Off-highway cabs are never going to be sanctuaries of silence, but they’re getting closer. Elements as diverse as glass, electronics and push buttons are being selected in part for their benefits in reducing sound levels.
Regulators have taken aim at external noise from engines and hydraulics, bringing significant benefits for operators. As design engineers work on engines, frames and interior components, they’re focusing on making cabs quieter to reduce noises that can cause stress.
Design tools are a critical factor in these efforts. FEV North America utilizes tools like its proprietary Vehicle Interior Noise Simulation software to optimize interior noise levels and sound quality. This time-domain transfer path analysis tool helps developers reduce noise levels by managing pathways for sound.
“This allows us to identify potential areas of noise, vibration and harshness (NVH) improvement by identifying the most relevant airborne and structure-borne sources and noise paths, which contribute to interior sound quality,” said Stephan Tarnutzer, Vice President of Electronics at FEV. “Many applications currently applied to automotive technology can be integrated to mitigate in-cab noise, such as active vibration reduction (e.g., active powertrain mounts) and active noise control, including sound enhancements and noise cancellation technologies.”
The shift from hydraulic to electronic joysticks has made a significant improvement in many fields. That transition is expected to continue as excavators and other vehicles adopt digital controls.
“Hydraulics means noise; the noise of hydraulic pumps gets louder as other parameters get quieter,” said Rüediger Hüttmann, Product Manager at Danfoss. “People want to get these pumps out of the cabin.”
Even the clicks from push buttons are changing as the sound of silence becomes more important. The trend to lower volumes extends down to the push buttons in joysticks and elsewhere. Switch designers say they’re increasingly being asked to design components that provide physical feedback that doesn’t include a loud click.
“Some companies want quiet actuation, others want loud audio feedback, though things are going to quieter operations in general,” said Owen Camden, Director of Product Management and Marketing at C&K Components. “We can do things with domes, actuators and materials to provide the full gamut of sounds and physical feedback.”
When joysticks, steering and other controls transition to by-wire technologies, operators lose the feedback they’ve relied on for years. That’s forcing system designers to come up with techniques that give operators response so they know how operating parameters are changing.
“Haptics and dynamic force feedback help us simulate hydraulic joysticks,” Hüttmann said. “They bring back the feelings that go away when electronics replace hydraulics.”
Many cabs use more glass to give operators more visibility into work areas. That adds to the challenge of engineers tasked with blocking sounds.

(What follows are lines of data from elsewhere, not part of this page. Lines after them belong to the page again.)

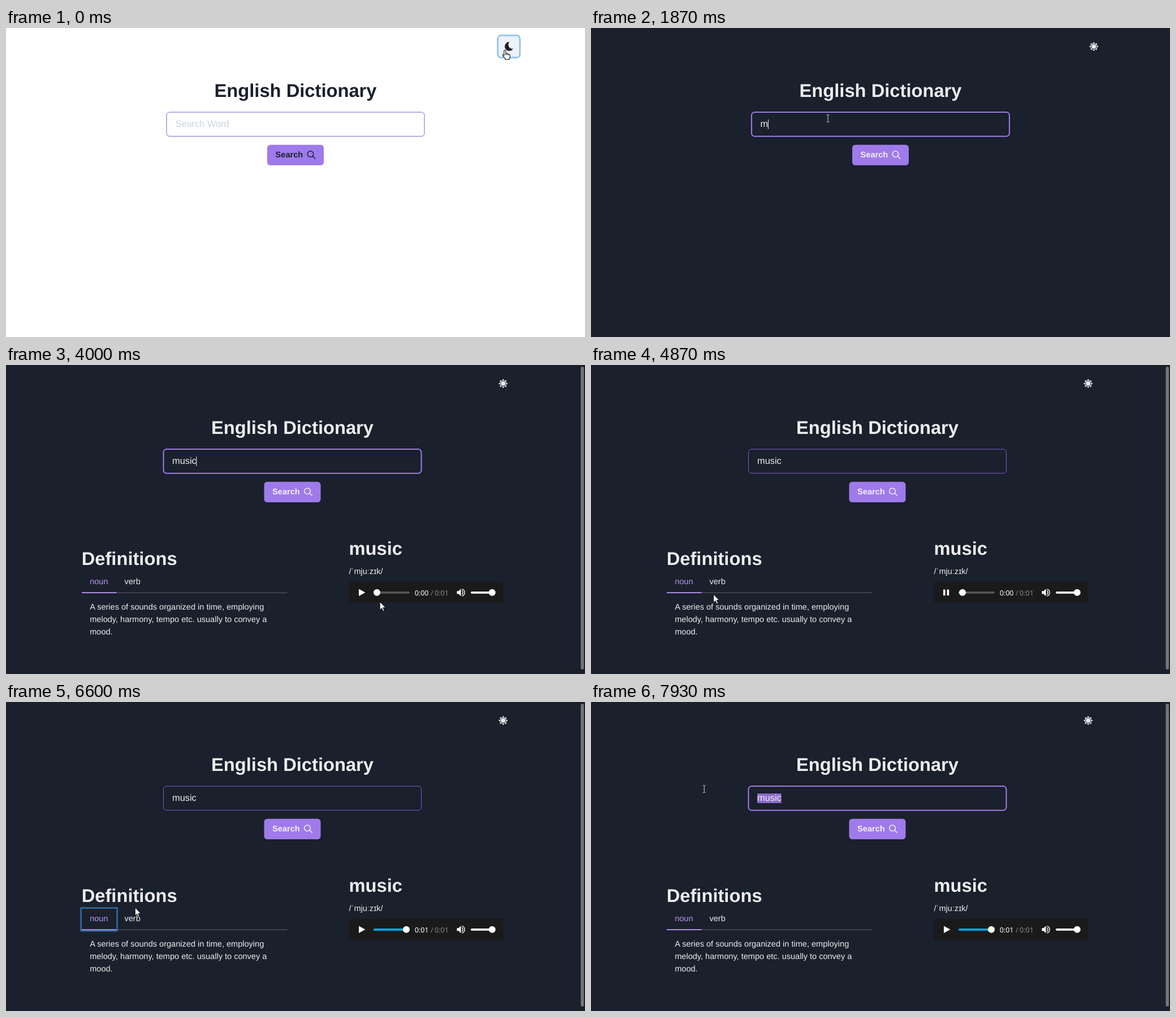
Write an HTML page that moves like this. It is 1024 by 547 pixels and loops after 8 s.

```html
<!DOCTYPE html>
<html lang="en">
<head>
<meta charset="utf-8">
<title>Dictionary</title>
<style>
  html, body { margin: 0; width: 100%; height: 100%; overflow: hidden; }
  svg {
    --bg: #1a202c; --fg: #ededee; --hint: #3e414b; --label: #f4f1fb; --ring: #326999;
    display: block; width: 1024px; height: 547px; background: var(--bg);
    font-family: "Liberation Sans", Arial, sans-serif; font-size: 14.55px;
    text-rendering: geometricPrecision;
  }
  svg.light { --bg: #fff; --fg: #1a202c; --hint: #cbd5da; --label: #1a202c; --ring: #8ec2ed; }
  text { fill: var(--fg); white-space: pre; }
  .title { font-size: 32.7px; font-weight: bold; }
  .field { font-size: 16.36px; }
  .hint { fill: var(--hint); }
  .label { fill: var(--label); font-weight: bold; }
  .time { font: 12.5px "Noto Sans", sans-serif; fill: #fff; }
  .dim { fill: #8a8a8a; }
  .ring { fill: none; stroke: var(--ring); stroke-width: 2.7; }
  .line { fill: none; stroke-linecap: round; }
  #dark, .light #moon { display: inline; }
  #moon, .light #dark { display: none; }
</style>
</head>
<body>
<svg id="stage" viewBox="0 0 1024 547">
  <g id="toggle">
    <g id="moon">
      <rect x="871" y="14.5" width="36.5" height="36.5" rx="5" fill="#edf2f7"/>
      <path d="M890.5 24.6A8 8 0 1 0 897 36.600A7.200 7.200 0 0 1 890.500 24.600Z" fill="#1a202c"/>
    </g>
    <g id="dark" transform="translate(889.3 32.800)">
      <path id="rays" fill="#ededee"/>
      <circle r="4.600" fill="none" stroke="#1a202c" stroke-width="1.100"/>
    </g>
    <rect id="toggleRing" class="ring" x="869.700" y="13.200" width="39.200" height="39.200" rx="6"/>
  </g>

  <g id="search">
    <text class="title" x="512" y="122" text-anchor="middle">English Dictionary</text>
    <rect id="box" x="284" y="149" width="456" height="42.700" rx="5.500" fill="none"/>
    <rect id="mark" y="162" height="17" fill="#8a6bcb"/>
    <text id="hint" class="field hint" x="299.500" y="175">Search Word</text>
    <text id="word" class="field" x="299.500" y="175"></text>
    <rect id="caret" y="162" width="1" height="17" fill="var(--fg)"/>
    <rect x="462" y="206.700" width="100" height="36.300" rx="5.500" fill="#9f7aea"/>
    <text class="label" x="476.600" y="229">Search</text>
    <path class="line" d="M543.800 223.200a5.300 5.300 0 1 1-10.600 0a5.300 5.300 0 1 1 10.600 0M542.500 227l4.300 4.200" stroke="var(--label)" stroke-width="1.500"/>
  </g>

  <g id="spinner" fill="none" stroke-width="3.600">
    <circle r="20" stroke="#e2e8f0"/>
    <path d="M-14.140-14.140A20 20 0 0 1 14.140 14.140" stroke="#805ad5"/>
  </g>

  <g id="result">
    <rect id="thumb" x="1016.500" y="3" width="5.500" height="536" rx="2.700" fill="#757578"/>
    <g id="defs">
      <text class="title" x="133.700" y="354">Definitions</text>
      <rect x="134" y="402.200" width="363.500" height="1.800" fill="#43464d"/>
      <rect id="nounBar" x="134" y="402.200" width="61.500" height="1.800" fill="#b794f4"/>
      <rect id="verbBar" x="195.500" y="402.200" width="57" height="1.800" fill="#b794f4"/>
      <text id="noun" x="148.200" y="388">noun</text>
      <text id="verb" x="209.500" y="388">verb</text>
      <rect id="nounRing" class="ring" x="132.600" y="364.600" width="64" height="40.500"/>
      <rect id="verbRing" class="ring" x="194.100" y="364.600" width="59.700" height="40.500"/>
      <g id="nounText">
        <text x="148.200" y="433.300">A series of sounds organized in time, employing</text>
        <text x="148.200" y="455.100">melody, harmony, tempo etc. usually to convey a</text>
        <text x="148.200" y="476.900">mood.</text>
      </g>
      <text id="verbText" x="148.200" y="433.300">To seduce or entice with music.</text>
    </g>
    <g id="audio">
      <text class="title" x="606.500" y="336">music</text>
      <text x="606.500" y="370">/ˈmjuːzɪk/</text>
      <rect x="606.500" y="384" width="273" height="36.400" fill="#1a1a1a"/>
      <path id="play" d="M624 396.500v12.500l11.500-6.250z" fill="#fff"/>
      <path id="pause" d="M623 397.500h3.600v10.500h-3.600zM629.600 397.500h3.600v10.500h-3.600z" fill="#fff"/>
      <rect id="track" x="650" y="400.900" width="64" height="3.800" rx="1.900"/>
      <rect id="played" x="650" y="400.900" height="3.800" rx="1.900" fill="#03a9f4"/>
      <circle id="knob" cy="402.800" r="6" fill="#fff"/>
      <text id="now" class="time" x="722.700" y="407.500"></text>
      <text class="time dim" x="751" y="407.500">/</text>
      <text id="total" class="time dim" x="758" y="407.500"></text>
      <path d="M797.500 400.200h3l4-4v13l-4-4h-3z" fill="#fff"/>
      <path class="line" d="M806.700 399.600q2.600 3.200 0 6.300M807 396.800c5.500 1.800 5.500 10.200 0 12" stroke="#fff" stroke-width="1.400"/>
      <rect x="822" y="400.900" width="38" height="3.800" rx="1.900" fill="#fff"/>
      <circle cx="859.800" cy="402.800" r="6" fill="#fff"/>
    </g>
  </g>

  <g id="cursor" stroke-linejoin="round">
    <path id="hand" fill="#fff" stroke="#111" stroke-width="1.100" d="M-1.600 9.500V1a1.500 1.500 0 0 1 3 0V5.500l1.800-.2 .8.9 1.800 0 .8.9 1.600.2 .7 1.200v3.500l-1.300 2.500v1.500h-7.500v-1.500l-4-5.200c-.9-1.400 .6-2.300 1.700-1.400zM1.400 5.500V8.500M4 6.200V8.800M6.600 7.100V9"/>
    <path id="arrow" fill="#fff" stroke="#111" d="M0 0V14.500l3.300-3.100 2.300 5.200 2.300-1-2.300-5.100h4.500z"/>
    <path id="beam" fill="none" stroke="#d4d4d4" d="M-2.500-6.500Q-.5-6.500 0-5.500Q.5-6.500 2.500-6.500M0-5.500V5.500M-2.500 6.500Q-.5 6.500 0 5.500Q.5 6.500 2.500 6.500"/>
  </g>
</svg>
<script>
const LOOP = 8000, TICK = 200 / 3;
const el = {};
document.querySelectorAll('[id]').forEach(n => el[n.id] = n);

const clamp = v => Math.max(0, Math.min(1, v));
const ramp = (t, from, span = 200) => clamp((t - from) / span);
const within = (t, a, b) => t >= a && t < b;
const set = (node, attrs) => { for (const k in attrs) node.setAttribute(k, attrs[k]); };
const show = (node, on) => { node.style.visibility = on ? 'inherit' : 'hidden'; };
const move = (node, x, y = 0) => set(node, { transform: `translate(${x} ${y})` });
const mix = (a, b, p) => `rgb(${a.map((v, i) => Math.round(v + (b[i] - v) * p))})`;
const WHITE = [237, 237, 238], PURPLE = [183, 148, 244];

// time, x, y, shape
const PATH = [
  [0, 882.5, 39.5, 'hand'], [660, 882.5, 39.5, 'hand'],
  [661, 432, 139.5, 'arrow'], [740, 432, 139.5, 'arrow'],
  [860, 424, 153, 'beam'], [1060, 419, 160, 'beam'], [3400, 419, 160, 'beam'],
  [3500, 470, 230, 'arrow'], [3720, 594, 403, 'arrow'], [3860, 594, 403, 'arrow'],
  [4060, 690, 426, 'arrow'], [4190, 627, 409, 'arrow'], [4600, 627, 409, 'arrow'],
  [4860, 217, 406.5, 'arrow'], [4990, 212, 398, 'hand'], [5120, 219, 391, 'hand'],
  [5260, 222, 389, 'hand'], [5800, 222, 389, 'hand'], [5990, 179, 384, 'hand'],
  [6460, 179, 384, 'hand'], [6595, 227, 365, 'arrow'], [6730, 262, 332, 'arrow'],
  [7130, 325, 246, 'arrow'], [7260, 344, 185, 'beam'], [7330, 340, 170, 'beam'],
  [7400, 340, 170, 'beam'], [7700, 240, 160, 'beam'], [7920, 187.5, 152, 'beam'],
  [LOOP, 187.5, 152, 'beam']
];
// time, letters typed, caret offset
const TYPED = [[0, 0, 0], [1860, 1, 13.5], [2060, 2, 22], [2130, 3, 30.5], [2330, 5, 42.3]];

function pointer(t) {
  const i = PATH.findIndex(k => k[0] > t);
  const a = PATH[i - 1], b = PATH[i], p = (t - a[0]) / (b[0] - a[0]);
  return { x: a[1] + (b[1] - a[1]) * p, y: a[2] + (b[2] - a[2]) * p, shape: a[3] };
}

function drawSearch(t, cur) {
  const focus = ramp(t, 1140) - ramp(t, 4370) + ramp(t, 7270);
  const [, count, offset] = TYPED.filter(k => k[0] <= t).pop();
  set(el.box, {
    stroke: mix([128, 90, 213], [159, 122, 234], focus),
    'stroke-width': 1 + focus
  });
  el.word.textContent = 'music'.slice(0, count);
  show(el.hint, !count);
  show(el.caret, within(t, 1190, 2860) || within(t, 3460, 4400));
  set(el.caret, { x: 299.5 + offset });
  const end = 342.2, start = Math.max(299.5, Math.min(end, cur.x + 5.5));
  show(el.mark, t >= 7390);
  set(el.mark, { x: start, width: end - start });
}

function drawTabs(t, verb) {
  const verbSel = ramp(t, 5400) - ramp(t, 6066);
  const nounSel = ramp(t, 2790) - verbSel;
  set(el.nounBar, { opacity: nounSel });
  set(el.verbBar, { opacity: verbSel });
  el.noun.style.fill = mix(WHITE, PURPLE, nounSel);
  el.verb.style.fill = mix(WHITE, PURPLE, verbSel);
  set(el.nounRing, { opacity: ramp(t, 6150) - ramp(t, 7270) });
  set(el.verbRing, { opacity: verb ? ramp(t, 5467) : 0 });
  show(el.nounText, !verb);
  show(el.verbText, verb);
}

function drawAudio(t) {
  const loaded = t >= 2930, playing = within(t, 4395, 6265);
  const x = 656 + 52 * ramp(t, 4838, 1425);
  show(el.play, !playing);
  show(el.pause, playing);
  set(el.track, { fill: loaded ? '#555' : '#080808' });
  set(el.played, { width: x - 650 });
  show(el.played, t >= 4660);
  set(el.knob, { cx: x });
  el.now.textContent = t < 5260 ? '0:00' : '0:01';
  el.total.textContent = loaded ? '0:01' : '0:00';
}

function draw(ms) {
  const t = Math.floor((ms + 2) / TICK) * TICK;
  const cur = pointer(t);
  const found = t >= 2860, verb = within(t, 5460, 6130), scroll = found && !verb;

  el.stage.classList.toggle('light', t < 660);
  set(el.toggleRing, { opacity: 1 - ramp(t, 1140) });
  move(el.toggle, scroll ? -10 : 0);
  move(el.search, scroll ? -5.5 : 0);
  drawSearch(t, cur);

  show(el.spinner, within(t, 2595, 2860));
  set(el.spinner, { transform: `translate(512 295.500) rotate(${(t - 2600) * 360 / 650})` });

  show(el.result, found);
  show(el.thumb, scroll);
  move(el.defs, verb ? 3 : 0);
  move(el.audio, verb ? 7 : 0);
  drawTabs(t, verb);
  drawAudio(t);
  if (!found) for (const n of [el.nounText, el.verbText, el.thumb, el.play, el.pause, el.played]) show(n, false);

  move(el.cursor, cur.x, cur.y);
  for (const s of ['hand', 'arrow', 'beam']) show(el[s], s === cur.shape);
}

const rays = Array.from({ length: 16 }, (_, i) => {
  const r = i % 2 ? 5.6 : 8.3, a = i * Math.PI / 8;
  return `${(r * Math.sin(a)).toFixed(2)} ${(-r * Math.cos(a)).toFixed(2)}`;
});
set(el.rays, { d: `M${rays.join('L')}Z` });

const begin = performance.now();
function loop() {
  draw((performance.now() - begin) % LOOP);
  requestAnimationFrame(loop);
}
loop();
</script>
</body>
</html>
```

“Typical enablers include increased glass thickness or tuning of the polyvinyl butyral damping material between layers of glass to mitigate any identified NVH deficiencies,” Tarnutzer said. “Two typical approaches are used in the development of vehicle acoustic packages: blocking noise by using dense barrier material or absorbing noise using lighter open cell materials for acoustic energy reduction.”